When does supervision become Harassment?Print publication
The recent case of Saha v Imperial College of Science, Technology and Medicine  gives some helpful pointers on when emails and actions of a supervisor towards a research student might constitute harassment. It is relevant to all education institutions, particularly universities and colleges.
Harassment is an offence under the Protection of Harassment Act 1997 (the Act), and a person claiming to have suffered harassment can bring a claim in the civil court for damages. So it is not something to be taken lightly: in this case, Saha was claiming damages in excess of £1.5 million.
Harassment is defined in the Act as: a course of conduct on at least two occasions by a person which amounts to harassment (including alarming the other person or causing them distress) and which the first person knows amounts to harassment, or ought to know amounts to harassment, in that a reasonable person in possession of the same information would think the course of conduct amounted to harassment of the other.
The Act does not actually say what harassment means, but case law has defined it as “oppressive and unacceptable” conduct targeted at the claimant and deliberately calculated to cause alarm or distress.
In this case Miss Saha was a PhD research student at Imperial College. Her supervisor became increasingly frustrated with her lack of progress in her research and sent her an ill-judged email which, although aimed at providing constructive criticism, he later acknowledged “comes across as being very direct” and, as the judge pointed out, was “a litany of complaints expressed in a somewhat intemperate way” with a liberal use of exclamation marks. This was followed by further emails, some of which copied in her colleagues. This was because they were also not using their time in the lab as effectively as the supervisor thought they could be, so the same points applied to them.
The judge found that although the supervisor’s conduct was unreasonable and unjustified in some respects, and his emails were “expressed in an intemperate, high-handed and at times accusatory tone”, his prime motivation, both subjectively and objectively, was to get Miss Saha’s work on track. His conduct was not objectively calculated to cause alarm or distress, even if at times it did cause distress. He also should not have shared her complaint with other members of the lab team, even though some of the same issues applied to them also.
The key point is that, had the supervisor continued to act in this manner, this might have been a course of conduct capable of constituting harassment.

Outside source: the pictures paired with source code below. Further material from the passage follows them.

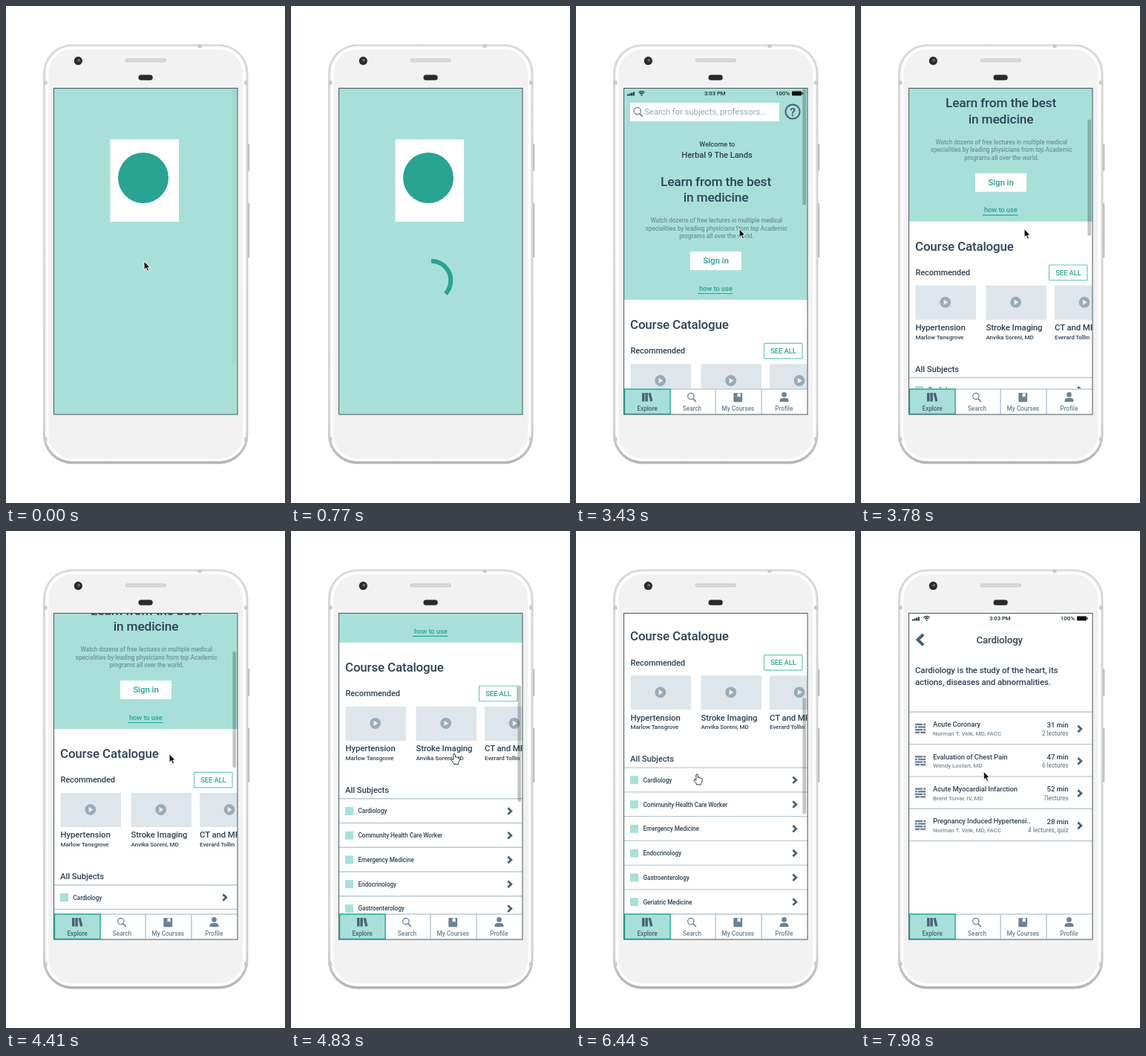
An HTML page for the animation above (8000 ms loop, 376 by 668 pixels).

```html
<!DOCTYPE html>
<html lang="en">
<head>
<meta charset="utf-8">
<title>Course app walkthrough</title>
<style>
html, body { margin: 0; width: 100%; height: 100%; overflow: hidden; background: #fff; }
svg { display: block; }
text { font-family: Roboto, "Open Sans", sans-serif; white-space: pre; letter-spacing: -.008em; }
</style>
</head>
<body>
<svg id="stage" width="376" height="668" viewBox="0 0 376 668"></svg>
<script>
const LOOP = 8000, STEP = 70;
const MINT = '#a8e0d9', TEAL = '#29a392', INK = '#2f4254', SLATE = '#4a6172', GREY = '#7a8c9a', LINE = '#bccad3';

const rect = (x, y, w, h, fill, extra = '') =>
  `<rect x="${x}" y="${y}" width="${w}" height="${h}" fill="${fill}" ${extra}/>`;
const circle = (x, y, r, fill, extra = '') =>
  `<circle cx="${x}" cy="${y}" r="${r}" fill="${fill}" ${extra}/>`;
const stroke = (d, color, width, extra = '') =>
  `<path d="${d}" fill="none" stroke="${color}" stroke-width="${width}" ${extra}/>`;
const shape = (d, fill, extra = '') => `<path d="${d}" fill="${fill}" ${extra}/>`;
const text = (x, y, size, str, fill = INK, anchor = 'start', weight = 500) =>
  `<text x="${x}" y="${y}" font-size="${size}" fill="${fill}" text-anchor="${anchor}" font-weight="${weight}">${str}</text>`;
const group = (id, body) => `<g id="${id}">${body}</g>`;
const chevron = y => stroke(`M292.3 ${y - 4.3}l4.5 4.3l-4.5 4.3`, SLATE, 2.8);
const divider = y => stroke(`M65 ${y}H312`, LINE, 1.4);

function phone() {
  const bands = [[50.5, 103], [321, 103], [50.5, 582], [321, 582]]
    .map(([x, y]) => rect(x, y - 2.5, 5, 5, '#cacaca')).join('');
  return `<defs>
    <linearGradient id="rim" x2="0" y2="1"><stop stop-color="#d6d6d6"/><stop offset=".9" stop-color="#d3d3d3"/><stop offset="1" stop-color="#b4b4b4"/></linearGradient>
    <clipPath id="screen">${rect(65, 111, 247, 438, '#000')}</clipPath></defs>`
    + rect(325, 185, 3.2, 37, '#b9b9b9', 'rx="1"') + rect(325, 265, 3.2, 73, '#b9b9b9', 'rx="1"')
    + rect(50, 51.5, 276.5, 564, 'url(#rim)', 'rx="39"')
    + rect(52.5, 53.5, 271.5, 558.5, '#ececec', 'rx="37"')
    + rect(55.5, 56.5, 265.5, 553.5, '#f2f2f2', 'rx="34" stroke="#fff" stroke-width="3.5"')
    + bands + rect(258.5, 52, 5, 4, '#c6c6c6')
    + rect(161, 71, 54.5, 4, '#dadada', 'rx="2" stroke="#c3c3c3" stroke-width=".8"')
    + circle(97.3, 73.7, 5.6, '#2b2b2b') + circle(97.8, 73.2, 2, '#555') + circle(98.6, 72.4, .8, '#aaa')
    + rect(178.5, 92.4, 19.2, 7.4, '#2a2a2a', 'rx="3.6"');
}

function statusBar() {
  const bars = [0, 1, 2, 3].map(i => rect(69 + i * 2.6, 118.6 - i, 2, 2 + i, '#1d2b2e')).join('');
  const wifi = stroke('M84.3 116.4a5.8 5.8 0 0 1 8.2 0M86 118.2a3.4 3.4 0 0 1 4.8 0', '#1d2b2e', 1.3) + circle(88.4, 119.8, 1, '#1d2b2e');
  return bars + wifi + text(187.3, 120.4, 7.8, '3:03 PM', '#1d2b2e', 'middle')
    + text(288, 120.4, 8, '100%', '#1d2b2e', 'end')
    + rect(291, 114.5, 13, 6, '#111', 'rx="1"') + rect(304.6, 116, 1.2, 3, '#111');
}

function splash() {
  return rect(65, 110, 247, 439, MINT) + rect(140.5, 179.3, 92.5, 110.7, '#fff') + circle(185, 231, 34, TEAL)
    + stroke('M189 342.7a26.3 26.3 0 0 1 0 52.6a26.3 26.3 0 0 1 0-52.6', TEAL, 6, 'id="ring" pathLength="100"');
}

function card(x, center, title, teacher) {
  return rect(x, 481, 81.5, 46, '#dee6ec') + circle(center, 503.5, 7.4, '#9aabb7')
    + shape(`M${center - 2.2} 499.8v7.4l5.8-3.7z`, '#e8eef2')
    + text(x, 541.3, 11.4, title) + text(x, 553.2, 8.05, teacher);
}

function home() {
  const intro = ['Watch dozens of free lectures in multiple medical', 'specialities by leading physicians from top Academic', 'programs all over the world.'];
  const subjects = ['Cardiology', 'Community Health Care Worker', 'Emergency Medicine', 'Endocrinology', 'Gastroenterology', 'Geriatric Medicine', 'Hematology'];
  const rows = subjects.map((name, i) => {
    const top = 604.8 + i * 32.75, mid = top + 16.7;
    return divider(top) + rect(73, mid - 5.5, 11, 11, MINT) + text(90.5, mid + 3, 8.2, name) + chevron(mid);
  }).join('');
  return rect(65, 100, 247, 760, '#fff') + rect(65, 100, 247, 295, MINT) + statusBar()
    + rect(73, 130, 201, 25, '#fff')
    + circle(82.7, 141, 4.6, 'none', 'stroke="#60798a" stroke-width="1.2"') + stroke('M86 144.5l4 4.2', '#60798a', 1.6)
    + text(92, 146.2, 11.5, 'Search for subjects, professors...', '#98a7b2', 'start', 400)
    + circle(292, 142, 9.6, 'none', `stroke="${SLATE}" stroke-width="2"`) + text(292, 147.5, 15.5, '?', SLATE, 'middle', 700)
    + text(190.3, 189, 9.2, 'Welcome to', INK, 'middle')
    + text(190, 204, 11.2, 'Herbal 9 The Lands', INK, 'middle')
    + text(188.5, 241.7, 17.3, 'Learn from the best', INK, 'middle')
    + text(188.5, 263.2, 17.3, 'in medicine', INK, 'middle')
    + intro.map((s, i) => text(189.3, 291.2 + i * 10.4, 8.2, s, '#6f9396', 'middle')).join('')
    + rect(154, 330, 69, 25, '#fff') + text(188.5, 346.4, 11.6, 'Sign in', TEAL, 'middle')
    + text(188.3, 382.6, 9.4, 'how to use', TEAL, 'middle') + stroke('M164 386.5H211.5', TEAL, 1.2)
    + text(73, 434.2, 16.9, 'Course Catalogue') + text(73.5, 467.4, 11, 'Recommended')
    + rect(253.5, 453.3, 51.5, 20.5, '#fff', 'rx="1" stroke="#6cc5b9" stroke-width="1.2"')
    + text(279.5, 467, 9.4, 'SEE ALL', TEAL, 'middle')
    + card(73.5, 113.7, 'Hypertension', 'Marlow Tansgrove')
    + card(168.5, 208.7, 'Stroke Imaging', 'Anvika Soreni, MD')
    + card(261, 301, 'CT and MRI Basics', 'Everard Tollin')
    + text(73, 597.2, 11.3, 'All Subjects') + rows;
}

function lectureIcon(y) {
  return [10, 3, 10, 6].map((split, i) => {
    const top = y - 6.5 + i * 3.6;
    return rect(73, top, split, 2.4, '#6d8193') + rect(74 + split, top, 13 - split, 2.4, '#6d8193');
  }).join('');
}

function detail() {
  const lectures = [
    ['Acute Coronary', 'Norman T. Velk, MD, FACC', '31 min', '2 lectures'],
    ['Evaluation of Chest Pain', 'Wendy Lostari, MD', '47 min', '6 lectures'],
    ['Acute Myocardial Infarction', 'Brent Tolvar, IV, MD', '52 min', '7lectures'],
    ['Pregnancy Induced Hypertensi..', 'Norman T. Velk, MD, FACC', '28 min', '4 lectures, quiz']
  ];
  const rows = lectures.map(([title, teacher, length, count], i) => {
    const y = 243.3 + i * 43.3;
    return divider(y) + lectureIcon(y + 22) + chevron(y + 22.7)
      + text(97, y + 20, 9.4, title) + text(97, y + 31.7, 8.1, teacher, GREY)
      + text(279.5, y + 20.4, 9.6, length, INK, 'end') + text(279.5, y + 31.7, 8.2, count, GREY, 'end');
  }).join('');
  return rect(65, 110, 247, 439, '#fff') + statusBar() + stroke('M84 139l-7.5 7.2l7.5 7.2', SLATE, 4)
    + text(186.7, 151, 13.2, 'Cardiology', INK, 'middle')
    + text(73, 190.8, 11.4, 'Cardiology is the study of the heart, its')
    + text(73, 207, 11.4, 'actions, diseases and abnormalities.')
    + rows + divider(416.5);
}

function navBar() {
  const tint = '#6c8295';
  const label = (x, name, fill) => text(x, 544.3, 8.3, name, fill, 'middle');
  return rect(65, 514.5, 247, 35, '#fff') + stroke('M65 515H312M188 515V549M250 515V549', '#bdcbd8', 1.6)
    + rect(65.5, 515, 61.5, 33.5, MINT, 'stroke="#2eb3a3" stroke-width="1.6"')
    + rect(89, 520, 3.4, 11.5, SLATE) + rect(93.4, 520, 3.4, 11.5, SLATE)
    + shape('M97.5 520.6l3.2-.8l2.7 11l-3.2.9z', SLATE)
    + circle(154.8, 524.6, 4.2, 'none', `stroke="${tint}" stroke-width="1.3"`) + stroke('M157.8 527.8l4 4', tint, 1.7)
    + rect(212.3, 520, 11.8, 12.2, tint, 'rx="1"') + shape('M217.6 520.5h4v5.6l-2-1.6l-2 1.6z', '#fff')
    + circle(280.5, 522.4, 3.3, tint) + shape('M274.6 532v-2.2q0-3 5.9-3t5.9 3v2.2z', tint)
    + label(96, 'Explore', SLATE) + label(156.5, 'Search', tint) + label(218.3, 'My Courses', tint) + label(280.3, 'Profile', tint);
}

function pointers() {
  const outline = 'stroke-linejoin="round" stroke="#fff" stroke-width="1"';
  return group('arrow', shape('M0 0V11.6L2.7 9.2L4.6 13.6L6.6 12.7L4.8 8.5H8.2Z', '#111', outline))
    + group('hand', shape('M-1.2 1.2q0-1.3 1.2-1.3t1.3 1.3v3.2q1.4-.7 2 .4q1.4-.5 1.9.6q1.9-.3 2 1.4q.2 3.4-1.7 5.8v1.4h-6v-1.2q-1.6-1.6-3.4-4.6q-.5-1.6 1-1.5l1.7 1.6z', '#fff', 'stroke="#222" stroke-width=".9" stroke-linejoin="round"'));
}

document.getElementById('stage').innerHTML = phone()
  + `<g clip-path="url(#screen)">` + group('splash', splash()) + group('home', home()) + group('detail', detail())
  + group('nav', navBar()) + rect(305.4, 111, 4.6, 156.5, '#000', 'id="bar" rx="2.3"') + '</g>'
  + rect(64.5, 110.5, 247.5, 438.5, 'none', 'stroke="#47595b" stroke-width="1"') + pointers();

const part = Object.fromEntries(['ring', 'splash', 'home', 'detail', 'nav', 'bar', 'arrow', 'hand']
  .map(id => [id, document.getElementById(id)]));
const clamp = v => Math.max(0, Math.min(1, v));
const span = (t, from, to) => clamp((t - from) / (to - from));
const easeOut = (u, power) => 1 - (1 - u) ** power;
const show = (el, on) => el.setAttribute('visibility', on ? 'visible' : 'hidden');

// Pointer stops: time, x, y
const trail = [
  [0, 186, 343], [210, 179.5, 193], [280, 179.5, 193], [490, 346, 240], [560, 400, 250],
  [2940, 400, 230], [3010, 362, 230], [3220, 181, 331], [3430, 220, 299.5],
  [5670, 220, 299.5], [6440, 163, 327], [7840, 163, 327], [7980, 165.2, 323], [LOOP, 165.2, 323]
];

function pointerAt(t) {
  const next = trail.findIndex(stop => stop[0] > t);
  const [t0, x0, y0] = trail[next - 1], [t1, x1, y1] = trail[next];
  const u = span(t, t0, t1);
  return [x0 + (x1 - x0) * u, y0 + (y1 - y0) * u];
}

function render(time) {
  const t = Math.floor(time / STEP) * STEP;
  const onSplash = t < 2240, onDetail = t >= 7280, onHome = !onSplash && !onDetail;
  const scroll = 129 * easeOut(span(t, 3500, 3990), 2) + 157.7 * easeOut(span(t, 4480, 5320), 2.47);

  show(part.splash, onSplash);
  show(part.home, onHome);
  show(part.detail, onDetail);
  show(part.nav, !onSplash);
  part.home.setAttribute('transform', `translate(0 ${-scroll})`);

  const sweep = 100 * easeOut(span(t, 420, 1750), 1.5);
  part.ring.setAttribute('stroke-dasharray', sweep >= 100 ? 'none' : `${sweep} 200`);
  part.ring.setAttribute('opacity', sweep ? 1 - span(t, 1820, 2100) : 0);

  part.bar.setAttribute('y', onSplash ? 111 : 111 + scroll * .394);
  part.bar.setAttribute('height', onSplash ? 371 : 156.5);
  part.bar.setAttribute('opacity', onSplash ? .04 * (1 - span(t, 280, 490)) : onHome ? .23 * span(t, 3080, 3290) : 0);

  const [x, y] = pointerAt(t), pageY = y + scroll;
  const overLink = (pageY > 330 && pageY < 355 && x > 154 && x < 223)
    || (pageY > 481 && pageY < 558 && x > 168 && x < 250) || pageY > 605;
  const pointing = onHome ? overLink : onDetail && t < 7910;
  for (const el of [part.arrow, part.hand]) el.setAttribute('transform', `translate(${x} ${y})`);
  show(part.arrow, !pointing);
  show(part.hand, pointing);
}

const start = performance.now();
function tick() {
  render((performance.now() - start) % LOOP);
  requestAnimationFrame(tick);
}
render(0);
requestAnimationFrame(tick);
</script>
</body>
</html>
```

However, because he took on board criticisms made of his behaviour and toned down his requests and did not continue to flout her confidentiality, there was no course of conduct amounting to harassment and even if there was, the supervisor neither knew nor ought to have known that that course of conduct amounted to harassment.
This case is a reminder that supervisors and staff need to be very careful about the tone they use in emails and in speaking to students (and indeed other members of staff), to avoid a claim for harassment. Reading the judgment it is clear that Miss Saha (who represented herself at trial) had, as the judge put it, “become fixated on her case” and had made a number of allegations that were untrue. This does not detract from the fact that Imperial College still had to go through a lengthy and no doubt costly court case to be proved right. It would have been better in the first place if the emails had been toned down to be more reasonable.
 Saha v Imperial College of Science, Technology and Medicine  EWHC 2438 (QB)